  12. The other is land tenure and land allocation within reserves.  This is a subject no one wants to talk about. Back in 1951 the Government of the day tried to increase security of tenure for individuals without breaking the common property model and moving to the fee simple model.  In many parts of the country people began to use certificates of possession, while in others there are various forms of custom allocation. The result sixty eight years later is all too often a mess, and one that not only holds back economic development but will over time create growing division and inequality within communities.  No federal government is ever going to grasp this nettle. The AFN should set up its own Land Reform Commission and make a proposal by 2022 on how to update the land tenure legislation that underpins all those communities yet to achieve full self government, starting with an overhaul of the certificate of possession regime.

And of course, there are many more pragmatic things that can be done to address access to capital, to build a skilled workforce and to grow more entrepreneurs and business leaders.  I can’t touch on them all.  You have sone very qualified people coming up later in this conference.

I am quite sure some people may not like some or indeed any of my proposals. Fair enough. Make your own. I know from experience some people will argue I am just making a more comfortable Indian Act and we should wait for a bigger reform – but I would say after nearly seventy years it is time to fix what can be fixed and move on from there.
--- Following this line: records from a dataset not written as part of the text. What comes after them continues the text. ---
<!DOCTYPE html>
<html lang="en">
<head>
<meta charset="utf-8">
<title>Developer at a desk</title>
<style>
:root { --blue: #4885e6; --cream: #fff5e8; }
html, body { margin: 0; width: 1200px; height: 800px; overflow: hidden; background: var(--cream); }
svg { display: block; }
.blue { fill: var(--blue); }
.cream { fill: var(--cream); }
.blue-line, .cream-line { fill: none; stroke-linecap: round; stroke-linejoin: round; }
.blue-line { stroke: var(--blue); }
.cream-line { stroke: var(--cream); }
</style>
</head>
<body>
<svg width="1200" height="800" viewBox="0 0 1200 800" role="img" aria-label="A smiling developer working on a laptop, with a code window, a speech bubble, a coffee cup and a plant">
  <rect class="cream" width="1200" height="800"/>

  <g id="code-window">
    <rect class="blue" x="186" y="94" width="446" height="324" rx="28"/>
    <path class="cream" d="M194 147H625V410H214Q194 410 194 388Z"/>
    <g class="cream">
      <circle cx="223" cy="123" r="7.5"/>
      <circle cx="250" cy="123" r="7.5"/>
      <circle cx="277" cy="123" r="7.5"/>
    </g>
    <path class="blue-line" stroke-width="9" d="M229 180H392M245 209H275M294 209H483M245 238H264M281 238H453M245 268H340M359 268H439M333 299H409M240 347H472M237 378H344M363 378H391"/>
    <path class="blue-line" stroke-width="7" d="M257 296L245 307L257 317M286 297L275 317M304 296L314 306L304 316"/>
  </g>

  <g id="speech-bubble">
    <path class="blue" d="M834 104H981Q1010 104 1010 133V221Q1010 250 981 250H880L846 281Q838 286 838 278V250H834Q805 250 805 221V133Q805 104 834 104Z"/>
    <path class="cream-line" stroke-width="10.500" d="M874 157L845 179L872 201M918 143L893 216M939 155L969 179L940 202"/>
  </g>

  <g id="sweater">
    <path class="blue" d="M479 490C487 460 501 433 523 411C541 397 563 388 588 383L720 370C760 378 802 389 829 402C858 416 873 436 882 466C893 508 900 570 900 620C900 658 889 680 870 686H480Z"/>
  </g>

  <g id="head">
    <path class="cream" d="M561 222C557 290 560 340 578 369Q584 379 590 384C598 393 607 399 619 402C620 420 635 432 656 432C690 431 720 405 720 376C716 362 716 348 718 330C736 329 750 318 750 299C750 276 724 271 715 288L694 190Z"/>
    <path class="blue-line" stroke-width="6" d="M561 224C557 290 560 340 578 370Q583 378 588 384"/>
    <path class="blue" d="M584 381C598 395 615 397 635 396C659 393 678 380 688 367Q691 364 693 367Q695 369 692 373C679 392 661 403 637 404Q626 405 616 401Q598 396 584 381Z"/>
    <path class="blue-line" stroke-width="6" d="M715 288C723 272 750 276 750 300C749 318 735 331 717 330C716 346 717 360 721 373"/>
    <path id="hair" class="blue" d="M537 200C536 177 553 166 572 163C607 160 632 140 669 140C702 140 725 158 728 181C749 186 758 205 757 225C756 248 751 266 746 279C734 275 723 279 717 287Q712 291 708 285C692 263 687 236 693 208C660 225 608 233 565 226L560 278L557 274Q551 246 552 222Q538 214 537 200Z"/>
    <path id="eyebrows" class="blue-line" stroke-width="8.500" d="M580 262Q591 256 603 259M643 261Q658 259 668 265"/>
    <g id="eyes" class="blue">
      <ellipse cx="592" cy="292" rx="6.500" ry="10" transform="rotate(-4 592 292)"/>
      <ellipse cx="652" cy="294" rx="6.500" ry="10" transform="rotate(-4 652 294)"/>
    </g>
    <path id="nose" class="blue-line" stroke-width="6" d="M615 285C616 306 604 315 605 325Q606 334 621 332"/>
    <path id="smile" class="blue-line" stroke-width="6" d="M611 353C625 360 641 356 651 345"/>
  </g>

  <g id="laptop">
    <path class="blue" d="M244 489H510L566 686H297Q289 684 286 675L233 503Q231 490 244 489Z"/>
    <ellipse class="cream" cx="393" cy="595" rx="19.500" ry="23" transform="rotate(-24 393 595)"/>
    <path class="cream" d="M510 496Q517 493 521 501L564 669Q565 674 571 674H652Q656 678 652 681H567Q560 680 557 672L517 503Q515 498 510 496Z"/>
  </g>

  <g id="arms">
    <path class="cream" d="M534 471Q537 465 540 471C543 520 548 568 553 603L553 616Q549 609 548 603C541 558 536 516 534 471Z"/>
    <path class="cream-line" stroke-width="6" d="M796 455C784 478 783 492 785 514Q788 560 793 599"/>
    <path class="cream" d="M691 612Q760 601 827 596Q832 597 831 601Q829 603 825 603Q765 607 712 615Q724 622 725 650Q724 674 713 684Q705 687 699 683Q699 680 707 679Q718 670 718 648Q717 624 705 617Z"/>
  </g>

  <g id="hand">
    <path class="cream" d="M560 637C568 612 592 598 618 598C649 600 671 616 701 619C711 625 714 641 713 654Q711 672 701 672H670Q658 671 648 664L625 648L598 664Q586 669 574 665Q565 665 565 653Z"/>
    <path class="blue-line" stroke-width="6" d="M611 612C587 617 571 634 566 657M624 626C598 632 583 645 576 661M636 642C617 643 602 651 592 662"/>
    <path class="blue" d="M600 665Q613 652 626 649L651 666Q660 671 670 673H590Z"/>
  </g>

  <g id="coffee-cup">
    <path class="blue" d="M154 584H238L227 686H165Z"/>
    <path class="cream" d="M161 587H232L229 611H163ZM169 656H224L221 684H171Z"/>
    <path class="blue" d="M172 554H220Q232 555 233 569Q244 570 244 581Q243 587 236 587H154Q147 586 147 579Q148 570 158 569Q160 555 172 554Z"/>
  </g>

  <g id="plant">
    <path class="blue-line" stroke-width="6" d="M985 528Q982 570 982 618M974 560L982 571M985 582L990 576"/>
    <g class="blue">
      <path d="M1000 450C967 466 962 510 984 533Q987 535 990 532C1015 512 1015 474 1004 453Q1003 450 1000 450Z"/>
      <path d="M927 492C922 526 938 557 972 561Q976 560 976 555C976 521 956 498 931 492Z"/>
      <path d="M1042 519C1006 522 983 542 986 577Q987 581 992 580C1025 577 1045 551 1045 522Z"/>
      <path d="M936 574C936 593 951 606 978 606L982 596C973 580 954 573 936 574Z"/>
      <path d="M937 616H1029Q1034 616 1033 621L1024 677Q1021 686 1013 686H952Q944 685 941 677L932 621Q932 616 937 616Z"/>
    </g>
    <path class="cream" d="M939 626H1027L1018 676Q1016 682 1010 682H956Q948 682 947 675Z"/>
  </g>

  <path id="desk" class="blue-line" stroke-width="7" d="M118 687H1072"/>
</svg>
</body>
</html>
What I really hope you will take away is a message of optimism and a greater sense of ambition. That there is ample common ground for an agenda of economic reconciliation. That there is no reason for it to be derailed by partisan politics or minority Parliaments. 

After 34 years on this road, my core belief is that what we call Indigenous Issues can and will yield to good policy, good governance, and good administration. Relentless pragmatic changes, one step at a time. will take us further along the path to a much brighter future.

People have earned the right to a sense of scepticism. Trust can be difficult to build and is quick to crumble. But pessimism and defeatism It is not what Canada is all about. Not in 2020. Not ever.

Thank you. Merci, Nakurmik. Meegweetch.